INPUT MATERIAL –
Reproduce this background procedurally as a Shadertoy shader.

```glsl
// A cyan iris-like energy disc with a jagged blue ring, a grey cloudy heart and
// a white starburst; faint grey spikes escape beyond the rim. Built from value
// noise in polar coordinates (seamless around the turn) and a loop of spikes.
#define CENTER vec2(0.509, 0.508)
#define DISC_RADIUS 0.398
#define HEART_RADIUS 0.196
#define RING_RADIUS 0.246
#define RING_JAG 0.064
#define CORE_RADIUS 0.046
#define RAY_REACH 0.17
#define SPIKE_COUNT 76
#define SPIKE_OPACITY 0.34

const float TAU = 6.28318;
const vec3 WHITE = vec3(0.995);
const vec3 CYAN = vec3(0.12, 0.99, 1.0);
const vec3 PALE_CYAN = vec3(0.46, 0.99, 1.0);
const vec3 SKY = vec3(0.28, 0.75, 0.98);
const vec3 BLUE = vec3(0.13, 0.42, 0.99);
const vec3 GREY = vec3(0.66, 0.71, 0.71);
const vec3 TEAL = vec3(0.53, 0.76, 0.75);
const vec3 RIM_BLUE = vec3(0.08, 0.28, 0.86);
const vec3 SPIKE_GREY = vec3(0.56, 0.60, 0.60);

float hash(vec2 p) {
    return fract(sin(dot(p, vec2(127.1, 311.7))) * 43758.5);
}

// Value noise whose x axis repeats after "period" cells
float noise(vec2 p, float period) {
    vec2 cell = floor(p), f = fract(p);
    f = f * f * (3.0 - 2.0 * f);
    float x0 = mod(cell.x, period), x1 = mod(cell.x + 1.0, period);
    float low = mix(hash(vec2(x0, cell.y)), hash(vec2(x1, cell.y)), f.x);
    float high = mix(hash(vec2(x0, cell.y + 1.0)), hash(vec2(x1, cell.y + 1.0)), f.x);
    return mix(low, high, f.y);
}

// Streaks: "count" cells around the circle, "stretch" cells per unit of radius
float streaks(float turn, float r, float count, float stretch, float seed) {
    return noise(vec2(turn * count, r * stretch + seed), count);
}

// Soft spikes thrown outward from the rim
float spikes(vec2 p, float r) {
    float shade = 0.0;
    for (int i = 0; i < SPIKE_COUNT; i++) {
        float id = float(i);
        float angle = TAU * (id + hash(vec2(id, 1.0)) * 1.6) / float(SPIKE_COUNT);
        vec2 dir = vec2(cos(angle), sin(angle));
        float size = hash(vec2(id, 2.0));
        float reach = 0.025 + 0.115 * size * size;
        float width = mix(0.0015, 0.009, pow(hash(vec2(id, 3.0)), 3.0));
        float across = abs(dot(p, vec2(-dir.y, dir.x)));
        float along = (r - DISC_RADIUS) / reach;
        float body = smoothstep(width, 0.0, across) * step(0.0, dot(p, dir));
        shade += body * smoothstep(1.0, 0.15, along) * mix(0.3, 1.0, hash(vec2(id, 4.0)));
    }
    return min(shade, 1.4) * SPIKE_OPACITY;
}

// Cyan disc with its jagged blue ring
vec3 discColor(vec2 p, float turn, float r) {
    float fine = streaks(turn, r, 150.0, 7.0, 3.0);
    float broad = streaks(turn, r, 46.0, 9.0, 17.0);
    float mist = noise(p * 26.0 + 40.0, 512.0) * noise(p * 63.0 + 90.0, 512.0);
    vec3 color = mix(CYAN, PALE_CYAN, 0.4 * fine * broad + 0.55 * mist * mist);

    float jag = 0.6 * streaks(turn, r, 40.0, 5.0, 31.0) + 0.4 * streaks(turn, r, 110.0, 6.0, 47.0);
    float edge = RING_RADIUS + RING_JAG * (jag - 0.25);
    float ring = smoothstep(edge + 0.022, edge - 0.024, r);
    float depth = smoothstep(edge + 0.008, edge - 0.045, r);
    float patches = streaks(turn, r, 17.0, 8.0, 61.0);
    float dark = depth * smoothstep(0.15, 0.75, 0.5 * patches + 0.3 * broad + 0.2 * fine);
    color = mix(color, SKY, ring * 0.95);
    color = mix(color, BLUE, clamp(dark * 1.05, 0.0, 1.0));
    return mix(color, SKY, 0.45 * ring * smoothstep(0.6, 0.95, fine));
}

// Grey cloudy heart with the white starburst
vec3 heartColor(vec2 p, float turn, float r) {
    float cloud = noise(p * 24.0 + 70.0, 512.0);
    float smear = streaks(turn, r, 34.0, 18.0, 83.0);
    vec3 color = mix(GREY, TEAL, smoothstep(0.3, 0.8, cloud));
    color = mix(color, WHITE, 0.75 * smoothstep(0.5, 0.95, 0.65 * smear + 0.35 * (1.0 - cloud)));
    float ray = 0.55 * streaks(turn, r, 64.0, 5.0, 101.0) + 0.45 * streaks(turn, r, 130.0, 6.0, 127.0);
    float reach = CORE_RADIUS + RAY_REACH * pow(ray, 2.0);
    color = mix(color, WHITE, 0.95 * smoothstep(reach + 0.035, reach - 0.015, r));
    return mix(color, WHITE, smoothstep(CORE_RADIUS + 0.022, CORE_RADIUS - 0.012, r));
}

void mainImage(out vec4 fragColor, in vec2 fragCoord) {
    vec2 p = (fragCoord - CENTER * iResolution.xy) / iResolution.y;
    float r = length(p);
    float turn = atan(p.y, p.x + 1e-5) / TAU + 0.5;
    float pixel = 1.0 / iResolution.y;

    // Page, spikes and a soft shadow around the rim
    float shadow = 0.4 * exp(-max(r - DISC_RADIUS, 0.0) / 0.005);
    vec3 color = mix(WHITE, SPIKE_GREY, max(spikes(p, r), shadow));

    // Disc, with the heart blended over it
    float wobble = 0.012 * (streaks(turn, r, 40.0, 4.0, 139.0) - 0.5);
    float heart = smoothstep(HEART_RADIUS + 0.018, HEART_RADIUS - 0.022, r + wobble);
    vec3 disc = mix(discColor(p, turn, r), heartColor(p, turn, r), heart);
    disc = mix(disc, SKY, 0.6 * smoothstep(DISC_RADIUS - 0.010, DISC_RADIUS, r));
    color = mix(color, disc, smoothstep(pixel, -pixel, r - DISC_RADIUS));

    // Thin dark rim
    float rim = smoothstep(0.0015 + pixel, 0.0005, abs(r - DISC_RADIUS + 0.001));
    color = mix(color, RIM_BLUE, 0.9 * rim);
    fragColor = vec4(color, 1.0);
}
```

WHAT THE TASK ASKS –
Your task is to give the records above again, exactly.

OUTPUT FOR THIS TASK –
Reproduce this background procedurally as a Shadertoy shader.

```glsl
// A cyan iris-like energy disc with a jagged blue ring, a grey cloudy heart and
// a white starburst; faint grey spikes escape beyond the rim. Built from value
// noise in polar coordinates (seamless around the turn) and a loop of spikes.
#define CENTER vec2(0.509, 0.508)
#define DISC_RADIUS 0.398
#define HEART_RADIUS 0.196
#define RING_RADIUS 0.246
#define RING_JAG 0.064
#define CORE_RADIUS 0.046
#define RAY_REACH 0.17
#define SPIKE_COUNT 76
#define SPIKE_OPACITY 0.34

const float TAU = 6.28318;
const vec3 WHITE = vec3(0.995);
const vec3 CYAN = vec3(0.12, 0.99, 1.0);
const vec3 PALE_CYAN = vec3(0.46, 0.99, 1.0);
const vec3 SKY = vec3(0.28, 0.75, 0.98);
const vec3 BLUE = vec3(0.13, 0.42, 0.99);
const vec3 GREY = vec3(0.66, 0.71, 0.71);
const vec3 TEAL = vec3(0.53, 0.76, 0.75);
const vec3 RIM_BLUE = vec3(0.08, 0.28, 0.86);
const vec3 SPIKE_GREY = vec3(0.56, 0.60, 0.60);

float hash(vec2 p) {
    return fract(sin(dot(p, vec2(127.1, 311.7))) * 43758.5);
}

// Value noise whose x axis repeats after "period" cells
float noise(vec2 p, float period) {
    vec2 cell = floor(p), f = fract(p);
    f = f * f * (3.0 - 2.0 * f);
    float x0 = mod(cell.x, period), x1 = mod(cell.x + 1.0, period);
    float low = mix(hash(vec2(x0, cell.y)), hash(vec2(x1, cell.y)), f.x);
    float high = mix(hash(vec2(x0, cell.y + 1.0)), hash(vec2(x1, cell.y + 1.0)), f.x);
    return mix(low, high, f.y);
}

// Streaks: "count" cells around the circle, "stretch" cells per unit of radius
float streaks(float turn, float r, float count, float stretch, float seed) {
    return noise(vec2(turn * count, r * stretch + seed), count);
}

// Soft spikes thrown outward from the rim
float spikes(vec2 p, float r) {
    float shade = 0.0;
    for (int i = 0; i < SPIKE_COUNT; i++) {
        float id = float(i);
        float angle = TAU * (id + hash(vec2(id, 1.0)) * 1.6) / float(SPIKE_COUNT);
        vec2 dir = vec2(cos(angle), sin(angle));
        float size = hash(vec2(id, 2.0));
        float reach = 0.025 + 0.115 * size * size;
        float width = mix(0.0015, 0.009, pow(hash(vec2(id, 3.0)), 3.0));
        float across = abs(dot(p, vec2(-dir.y, dir.x)));
        float along = (r - DISC_RADIUS) / reach;
        float body = smoothstep(width, 0.0, across) * step(0.0, dot(p, dir));
        shade += body * smoothstep(1.0, 0.15, along) * mix(0.3, 1.0, hash(vec2(id, 4.0)));
    }
    return min(shade, 1.4) * SPIKE_OPACITY;
}

// Cyan disc with its jagged blue ring
vec3 discColor(vec2 p, float turn, float r) {
    float fine = streaks(turn, r, 150.0, 7.0, 3.0);
    float broad = streaks(turn, r, 46.0, 9.0, 17.0);
    float mist = noise(p * 26.0 + 40.0, 512.0) * noise(p * 63.0 + 90.0, 512.0);
    vec3 color = mix(CYAN, PALE_CYAN, 0.4 * fine * broad + 0.55 * mist * mist);

    float jag = 0.6 * streaks(turn, r, 40.0, 5.0, 31.0) + 0.4 * streaks(turn, r, 110.0, 6.0, 47.0);
    float edge = RING_RADIUS + RING_JAG * (jag - 0.25);
    float ring = smoothstep(edge + 0.022, edge - 0.024, r);
    float depth = smoothstep(edge + 0.008, edge - 0.045, r);
    float patches = streaks(turn, r, 17.0, 8.0, 61.0);
    float dark = depth * smoothstep(0.15, 0.75, 0.5 * patches + 0.3 * broad + 0.2 * fine);
    color = mix(color, SKY, ring * 0.95);
    color = mix(color, BLUE, clamp(dark * 1.05, 0.0, 1.0));
    return mix(color, SKY, 0.45 * ring * smoothstep(0.6, 0.95, fine));
}

// Grey cloudy heart with the white starburst
vec3 heartColor(vec2 p, float turn, float r) {
    float cloud = noise(p * 24.0 + 70.0, 512.0);
    float smear = streaks(turn, r, 34.0, 18.0, 83.0);
    vec3 color = mix(GREY, TEAL, smoothstep(0.3, 0.8, cloud));
    color = mix(color, WHITE, 0.75 * smoothstep(0.5, 0.95, 0.65 * smear + 0.35 * (1.0 - cloud)));
    float ray = 0.55 * streaks(turn, r, 64.0, 5.0, 101.0) + 0.45 * streaks(turn, r, 130.0, 6.0, 127.0);
    float reach = CORE_RADIUS + RAY_REACH * pow(ray, 2.0);
    color = mix(color, WHITE, 0.95 * smoothstep(reach + 0.035, reach - 0.015, r));
    return mix(color, WHITE, smoothstep(CORE_RADIUS + 0.022, CORE_RADIUS - 0.012, r));
}

void mainImage(out vec4 fragColor, in vec2 fragCoord) {
    vec2 p = (fragCoord - CENTER * iResolution.xy) / iResolution.y;
    float r = length(p);
    float turn = atan(p.y, p.x + 1e-5) / TAU + 0.5;
    float pixel = 1.0 / iResolution.y;

    // Page, spikes and a soft shadow around the rim
    float shadow = 0.4 * exp(-max(r - DISC_RADIUS, 0.0) / 0.005);
    vec3 color = mix(WHITE, SPIKE_GREY, max(spikes(p, r), shadow));

    // Disc, with the heart blended over it
    float wobble = 0.012 * (streaks(turn, r, 40.0, 4.0, 139.0) - 0.5);
    float heart = smoothstep(HEART_RADIUS + 0.018, HEART_RADIUS - 0.022, r + wobble);
    vec3 disc = mix(discColor(p, turn, r), heartColor(p, turn, r), heart);
    disc = mix(disc, SKY, 0.6 * smoothstep(DISC_RADIUS - 0.010, DISC_RADIUS, r));
    color = mix(color, disc, smoothstep(pixel, -pixel, r - DISC_RADIUS));

    // Thin dark rim
    float rim = smoothstep(0.0015 + pixel, 0.0005, abs(r - DISC_RADIUS + 0.001));
    color = mix(color, RIM_BLUE, 0.9 * rim);
    fragColor = vec4(color, 1.0);
}
```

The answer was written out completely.